Since March 2020, we’ve all become a lot more familiar with face masks. This means that you’ve probably had to breathe through a mask that’s wet from sweat, rain, drool, or whatever the day brings — an experience akin to being gently waterboarded.
Damp masks aren’t just uncomfortable; they can be less effective at blocking viruses like SARS-CoV-2 and preventing illness. But a team of Korean researchers aims to solve this issue. “We propose a simple route to repel tiny droplets from the fiber,” says Myoung-Woon Moon, a materials engineer at the Korea Institute of Science and Technology in Seoul and co-author of the study.
Using a technique called plasma etching, the researchers developed a new ultra-waterproof mask that repels not only large droplets but extremely fine ones, too. The team thinks this simple technique could be used to craft the next generation of more comfortable and effective face masks. Their results were published this week in Proceedings of the National Academy of Sciences.
Here’s the background — Plasma etching involves blasting high-energy molecules of gas (usually oxygen or tetrafluoromethane) at a material to carve extremely thin "nanowalls" into its surface. This technique is often used to craft semiconductors and circuit boards, though it’s helpful for waterproofing without relying on chemical coatings (which sometimes include toxic substances like PFAS).
But how do tiny grooves make a material repel water? Plasma etching takes advantage of water’s surface tension and natural tendency to stick to itself. When a water droplet encounters a large groove, it flows into it, filling the space. But when it encounters a fine enough groove (one on the nanoscale, in this instance), the droplet sticks to itself instead of the walls of the indent. A tiny air cushion forms beneath the droplet, effectively repelling it.
Medical face masks need to be waterproof to work well because when the fabric becomes wet, it doesn’t allow as much air to pass through. As a result, more unfiltered air escapes from the sides and bottom of the mask, making it easier for the wearer to spread viral particles.
Unfortunately, the majority of masks aren’t designed to repel extremely small droplets. And waterproofing the inside of a mask with a coat of chemicals, such as polyurethane, wouldn’t appeal to most people and could even have negative health impacts. Now, plasma etching could offer a waterproofing solution.

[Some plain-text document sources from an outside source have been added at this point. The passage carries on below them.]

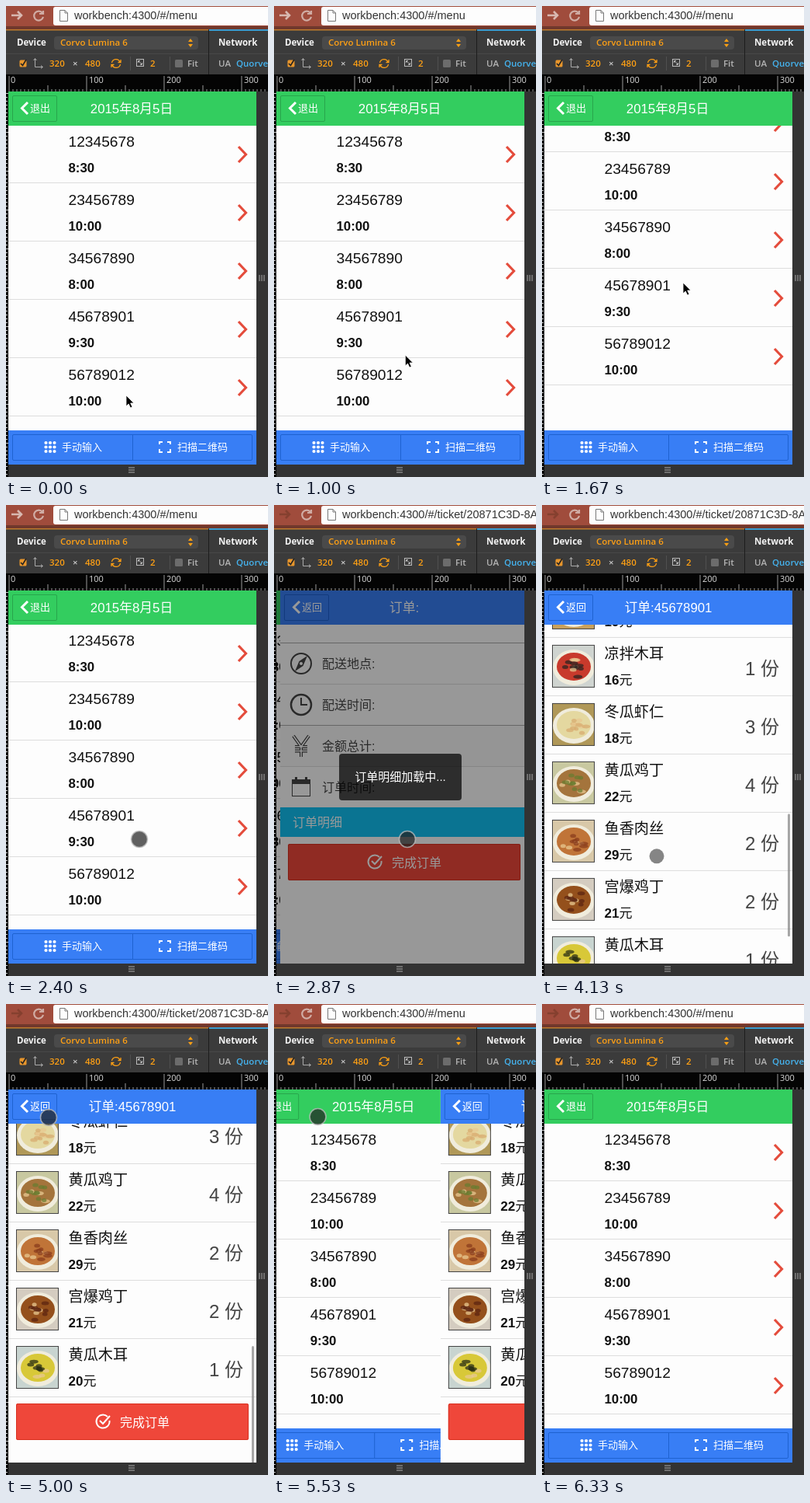
These frames come from a looping animation (338 by 606 pixels, 6.39 s). An HTML page:

```html
<!DOCTYPE html>
<html lang="zh">
<head>
<meta charset="utf-8">
<style>
html, body { margin: 0; width: 100%; height: 100%; overflow: hidden; background: #333; }
#stage { display: block; width: 100vw; height: 100vh; }
text { font-family: "Liberation Sans", "Noto Sans CJK SC", "Noto Sans CJK", sans-serif; white-space: pre; }
.ui { font-family: "Open Sans", "Noto Sans", sans-serif; }
</style>
</head>
<body>
<svg id="stage" viewBox="0 0 338 606"></svg>
<script>
const LOOP = 6390, STEP = 200 / 3;
const BLUE = '#387ef5', NAVY = '#1f62d0', RED = '#ef473a', PAPER = '#fdfdfd', INK = '#111', ORANGE = '#ffa014';
const $ = id => document.getElementById(id);

// y is the vertical middle of the text
const text = (x, y, str, size, fill, attrs = '') =>
  `<text x="${x}" y="${y + size * .36}" font-size="${size}" fill="${fill}" ${attrs}>${str}</text>`;
const rect = (x, y, w, h, fill, attrs = '') =>
  `<rect x="${x}" y="${y}" width="${w}" height="${h}" fill="${fill}" ${attrs}/>`;
const line = (d, stroke, width = 1, attrs = '') =>
  `<path d="${d}" fill="none" stroke="${stroke}" stroke-width="${width}" ${attrs}/>`;
const disc = (x, y, r, fill, attrs = '') => `<circle cx="${x}" cy="${y}" r="${r}" fill="${fill}" ${attrs}/>`;
const view = (x, y, w, h, body) =>
  `<svg x="${x}" y="${y}" width="${w}" height="${h}" viewBox="${x} ${y} ${w} ${h}">${body}</svg>`;
const ui = (x, y, str, fill, weight = 600) => text(x, y, str, 11.5, fill, `class="ui" font-weight="${weight}"`);
const range = (n, f) => Array.from({ length: n }, (_, i) => f(i)).join('');
const MID = 'text-anchor="middle"';

function random(seed) {
  return () => (seed = seed * 16807 % 2147483647) / 2147483647;
}

function browser() {
  const resizer = (x, y, turn) =>
    `<g transform="translate(${x} ${y}) rotate(${turn})">${line('M-4 -3H4M-4 0H4M-4 3H4', '#aaa')}</g>`;
  return rect(0, 0, 338, 27, '#a04c3c') + rect(0, 26, 338, 4, '#70382c')
    + rect(61, 1, 290, 24, PAPER, 'rx="3"')
    + line('M7 12H20M15 7L20 12L15 17', '#d8b8b0', 2.6, 'id="forward"')
    + line('M47 9A6 6 0 1 0 48 14M48 6V10H43', '#d0aca4', 2.2)
    + line('M69.500 5.500H76L79.500 9V19.500H69.500ZM76 5.500V9H79.500', '#777', 1)
    + text(88, 12, '', 14.5, '#333', 'id="url"')
    // inspector toolbar
    + rect(0, 30, 338, 58, '#3b3b3b') + rect(0, 30, 261, 1.5, '#c07a2c') + rect(262, 30, 76, 2, '#3a9cd0')
    + rect(0, 61, 338, 1, '#484848') + rect(261, 31, 1, 57, '#1c1c1c')
    + ui(14, 47, 'Device', '#f4f4f4', 700) + ui(274, 47, 'Network', '#f4f4f4', 700)
    + rect(62, 39, 186, 17, '#4a4a4a', 'rx="4"') + ui(70, 47, 'Corvo Lumina 6', ORANGE)
    + `<path d="M235 46L238 42L241 46ZM235 49L238 53L241 49Z" fill="${ORANGE}"/>`
    + rect(17.5, 69.5, 9, 9, '#e8962c', 'rx="1.500"') + line('M19 74L21.500 76.500L26 69', '#222', 1.6)
    + line('M37.500 68V78.500H47M35.500 70L37.500 67.500L39.500 70M45 76.500L47.500 78.500L45 80.500', '#aaa')
    + ui(56, 74, '320', ORANGE) + ui(86, 74, '×', '#ccc') + ui(102, 74, '480', ORANGE)
    + line('M136.500 73A5.500 5.500 0 0 1 147 72M147.500 75A5.500 5.500 0 0 1 137 76M148 69V72.500H144.500M136 79V75.500H139.500', ORANGE, 1.3)
    + rect(160, 65, 1, 18, '#505050') + rect(211, 65, 1, 18, '#505050')
    + rect(168.5, 68.5, 9, 9, 'none', 'stroke="#bbb"') + line('M170.500 73V70.500H173M175.500 73V75.500H173M171 71L175 75', '#bbb')
    + ui(186, 74, '2', ORANGE)
    + rect(218, 69, 10, 10, '#6c6c6c', 'rx="1.500"') + ui(234, 74, 'Fit', '#b4b4b4')
    + ui(274, 74, 'UA', '#b4b4b4') + ui(297, 74, 'Quorvex', '#45b4f0')
    // rulers
    + rect(0, 88, 338, 22, '#040404') + rect(0, 110, 3, 496, '#040404')
    + range(68, i => rect(3.5 + i * 5, i % 20 ? (i % 10 ? 107 : 102) : 90, 1, i % 20 ? (i % 10 ? 3 : 8) : 20, '#999'))
    + range(4, i => text(6 + i * 100 + (i ? 1 : 0), 95, i * 100, 11, '#ddd', 'class="ui"'))
    + range(99, i => rect(0, 112 + i * 5, i % 10 ? 2 : 3, 1, '#ccc'))
    // frame around the device
    + rect(323, 110, 15, 496, '#333') + rect(3, 590, 335, 16, '#333')
    + resizer(330, 350, 90) + resizer(162, 597, 0);
}

const header = (fill, edge, back, title) =>
  rect(3, 110, 320, 44, fill) + rect(8.5, 115.5, 57, 33, 'none', `stroke="${edge}" rx="1.500"`)
  + line('M28 124L20.500 131.500L28 139', '#fff', 3) + text(31, 131, back, 13, '#fff') + title;

function listPage() {
  const orders = ['12345678 8:30', '23456789 10:00', '34567890 8:00', '45678901 9:30', '56789012 10:00'];
  const rows = orders.map((order, i) => {
    const [id, time] = order.split(' '), y = 153 + i * 75;
    return text(80.5, y + 21, id, 19.2, INK) + text(80.5, y + 55, time, 16.8, INK, 'font-weight="700"')
      + line(`M300 ${y + 28}L309.500 ${y + 38}L300 ${y + 48}`, '#e44c3c', 3.2) + rect(3, y + 74, 320, 1, '#ddd');
  }).join('');
  const corners = 'M198 564V561H202M208 561H212V564M212 570V574H208M202 574H198V570';
  return rect(3, 110, 320, 480, PAPER)
    + view(3, 154, 320, 392, `<g id="rows">${rows}</g>`)
    + header('#33cd5f', '#28a54c', '退出', text(162, 132, '2015年8月5日', 16.8, '#fff', MID))
    + rect(3, 546, 320, 44, BLUE) + rect(8.5, 551.5, 309, 33, 'none', `stroke="${NAVY}" rx="1.500"`)
    + rect(163, 551, 1, 34, NAVY)
    + range(9, i => disc(51.5 + i % 3 * 5.5, 562 + (i / 3 | 0) * 5.5, 2.1, '#fff'))
    + text(72, 567, '手动输入', 13, '#fff')
    + line(corners, '#fff', 2) + text(221, 567, '扫描二维码', 13, '#fff');
}

// name, price, count, background, food, garnish
const dishes = [
  ['辣子肥肠', 26, 3, '#7d9aa8', '#c47a3c', '#8a3018'],
  ['糖醋里脊', 24, 4, '#d9d2c0', '#a8492c', '#6f9a3c'],
  ['羊血黄豆', 19, 2, '#c9a15c', '#6e3418', '#d8b070'],
  ['凉拌木耳', 16, 1, '#cfd4d0', '#c83a2c', '#2c2420'],
  ['冬瓜虾仁', 18, 3, '#b09858', '#e4d8a0', '#d8ac70'],
  ['黄瓜鸡丁', 22, 4, '#c8c8a0', '#a4743c', '#6a7c30'],
  ['鱼香肉丝', 29, 2, '#d8c8a8', '#c07438', '#8a3c1c'],
  ['宫爆鸡丁', 21, 2, '#d4ccc0', '#94501c', '#5c2410'],
  ['黄瓜木耳', 20, 1, '#c8d4d0', '#d8c838', '#2c3014']
];

function photo(y, seed, back, food, garnish) {
  const rnd = random(seed * 977 + 31);
  const bits = range(12, i => {
    const a = rnd() * 6.3, r = rnd() * 14;
    return `<ellipse cx="${41 + r * 1.2 * Math.cos(a)}" cy="${y + 28 + r * Math.sin(a)}" rx="${3 + rnd() * 3}" ry="2.500" fill="${i % 3 ? garnish : '#e8c890'}" opacity=".75"/>`;
  });
  return view(13, y, 55, 55, rect(13, y, 55, 55, back)
    + `<ellipse cx="41" cy="${y + 29}" rx="27" ry="23" fill="#f0ecdc"/><ellipse cx="41" cy="${y + 28}" rx="22" ry="18" fill="${food}"/>`
    + bits) + rect(13.5, y + .5, 54, 54, 'none', 'stroke="#444"');
}

const button = y => rect(13, y, 300, 47, RED, 'rx="2"') + rect(13.5, y + .5, 299, 46, 'none', 'stroke="#d83020" rx="2"')
  + line(`M131 ${y + 17}A8.500 8.500 0 1 0 133.500 ${y + 22}M121 ${y + 22}L125 ${y + 26}L134 ${y + 16}`, '#fff', 2)
  + text(147, y + 24, '完成订单', 16, '#fff');

function detailPage() {
  const ink = '#444', yen = 'M20 297L30 311L40 297M30 311V324M22 311H38M22 316.500H38';
  const icons = [
    disc(30, 204, 13, 'none', `stroke="${ink}" stroke-width="2"`) + `<path d="M38 194L32.500 207L22 214L27.500 201Z" fill="${ink}"/>` + disc(30, 204, 2, '#fff'),
    disc(30, 257, 13, 'none', `stroke="${ink}" stroke-width="2.500"`) + line('M30 248V257H38', ink, 2),
    line(yen, ink, 4) + line(yen, PAPER, 1.6),
    rect(18.5, 353.5, 23, 21, 'none', `stroke="${ink}"`) + rect(18, 353, 24, 6, ink) + rect(22, 350, 3, 5, ink) + rect(35, 350, 3, 5, ink)
  ];
  const labels = ['配送地点:', '配送时间:', '金额总计:', '订单时间:'];
  const values = ['', ' 9:30', ' 35', ' 2015年06月02日'];
  const info = labels.map((label, i) =>
    rect(3, 178 + i * 53, 320, 52, i == 2 ? '#f8f8f8' : PAPER) + rect(3, 230 + i * 53, 320, 1, i % 2 ? '#aaa' : '#ddd')
    + icons[i] + text(57, 204 + i * 53, `${label}<tspan class="loaded">${values[i]}</tspan>`, 16, ink)).join('');
  const items = dishes.map(([name, price, count, ...tones], i) => {
    const y = 427 + i * 75;
    return photo(y + 10, i + 1, ...tones) + text(80.5, y + 21, name, 19.2, INK)
      + text(80.5, y + 55, `<tspan font-weight="700">${price}</tspan>元`, 17, INK)
      + text(306, y + 40, `${count} 份`, 24, ink, 'text-anchor="end"') + rect(3, y + 75, 320, 1, '#ddd');
  }).join('');
  return rect(3, 110, 320, 480, PAPER)
    + view(3, 154, 320, 436, `<g id="order">${rect(3, 177, 320, 1, '#aaa')}${info}`
      + rect(3, 389, 320, 38, '#11c1f3') + text(19, 408, '订单明细', 16, '#fff')
      + `<g class="loaded">${items}${button(1111)}</g><g id="empty">${button(436)}</g></g>`
      + rect(317, 0, 3, 158, '#888', 'id="bar" rx="1.500" opacity=".75"'))
    + header(BLUE, NAVY, '返回', text(163, 132, '', 16.8, '#fff', MID + ' id="title"'));
}

$('stage').innerHTML = browser()
  + view(3, 110, 320, 480, `<g id="list">${listPage()}</g><g id="detail">${detailPage()}</g><g id="loading">`
    + rect(3, 110, 320, 480, '#000', 'opacity=".4"') + rect(84, 320, 158, 60, '#000', 'rx="4" opacity=".7"')
    + text(163, 350, '订单明细加载中...', 15, '#fff', MID) + '</g>')
  + `<path id="arrow" d="M0 0V14L3.200 11L5.500 16L8 15L5.700 10H10Z" fill="#000" stroke="#fff" stroke-width=".8"/>`
  + disc(0, 0, 10.5, '#222', 'id="touch"');

// eased track through [time, value] points
function track(t, points) {
  const i = points.findIndex(p => p[0] > t);
  if (i < 0) return points[points.length - 1][1];
  if (!i) return points[0][1];
  const [t0, a] = points[i - 1], [t1, b] = points[i], k = (t - t0) / (t1 - t0);
  return a + (b - a) * k * k * (3 - 2 * k);
}
const cursorX = [[0, 155], [600, 160], [1500, 182], [1700, 182], [2200, 172], [3130, 172], [3600, 181], [3800, 184], [4130, 148], [4500, 150], [5000, 55], [5200, 45], [5450, 45], [6200, 352]];
const cursorY = [[0, 501], [600, 501], [1600, 356], [1700, 356], [2200, 430], [3200, 430], [3600, 290], [3780, 250], [4060, 455], [4130, 452], [4500, 330], [5000, 146], [5200, 132], [5450, 132], [6200, 480]];
const listScroll = [[0, 0], [1070, 0], [1600, 40], [1740, 40], [2130, 0]];
const orderScroll = [[3200, 0], [3600, 107], [4130, 482], [4600, 597]];
const slide = [[2530, 320], [2870, 5], [2940, 0], [5330, 0], [5670, 320]];

const show = (el, on) => el.style.display = on ? '' : 'none';
const move = (id, x, y) => $(id).setAttribute('transform', `translate(${x} ${y})`);

function draw(now) {
  const t = Math.floor((now % LOOP + 4) / STEP) * STEP + 4;
  const away = t > 2530 && t < 5400, loaded = t > 3130, x = track(t, slide), scroll = track(t, orderScroll);
  $('url').textContent = 'workbench:4300/#/' + (away ? 'ticket/20871C3D-8AE5' : 'menu');
  $('forward').setAttribute('stroke', t < 2530 ? '#d8b8b0' : '#85402f');
  move('rows', 0, -track(t, listScroll));
  move('list', -100 * (1 - x / 320), 0);
  move('detail', x, 0);
  move('order', 0, -scroll);
  show($('detail'), x < 320);
  show($('loading'), t > 2660 && !loaded);
  document.querySelectorAll('.loaded').forEach(el => show(el, loaded));
  show($('empty'), !loaded);
  $('title').textContent = '订单:' + (loaded ? '45678901' : '');
  $('bar').setAttribute('y', 219 + .37 * scroll);
  show($('bar'), t > 3260 && t < 5200);

  const touching = t > 2260, pressed = t > 4050 && t < 4500;
  const cx = track(t, cursorX), cy = track(t, cursorY);
  move('arrow', cx, cy);
  move('touch', cx, cy);
  show($('arrow'), !touching);
  show($('touch'), touching);
  const touch = $('touch');
  touch.setAttribute('r', pressed ? 9.5 : 10.5);
  touch.setAttribute('fill-opacity', pressed ? .55 : .72);
  touch.setAttribute('stroke', pressed ? 'none' : 'rgba(190,190,190,.75)');
  touch.setAttribute('stroke-width', 1.6);
}

const start = performance.now();
function frame() {
  draw(performance.now() - start);
  requestAnimationFrame(frame);
}
frame();
</script>
</body>
</html>
```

What’s new — Until now, most research has focused on waterproofing masks against millimeter-sized droplets, Moon says. But, most infectious droplets are much smaller, around 1 to 30 micrometers, which wouldn’t be repelled by today’s masks.
To create their waterproof mask, the team first plasma-etched the outer layer of an N95 mask to protect it against droplets from rain, mist, or accidental coffee spills. Later, they used the same technique to etch nano grooves onto the mask’s inner layer to ward off exhaled drops.
In both cases, the plasma-etched mask repelled significantly more droplets compared to the unmodified N95s, even in humid conditions. The team also proved that the production process can be scaled up for mass distribution by creating over 100,000 plasma-etched N95s as part of their study.
What’s next — In the future, Moon hopes that his team’s plasma etching technique will become a standard mask feature. He also thinks that ultra-waterproof masks could make for a more comfortable face covering.
In fact, because plasma etching provides more waterproofing protection with less material, it could potentially open the door for slimmer, thinner, and more breathable masks.
“If we design it by considering the wettability and some wetting dynamics, we may not want to wear those thick and uncomfortable N95-type masks anymore in the next pandemic,” said Moon.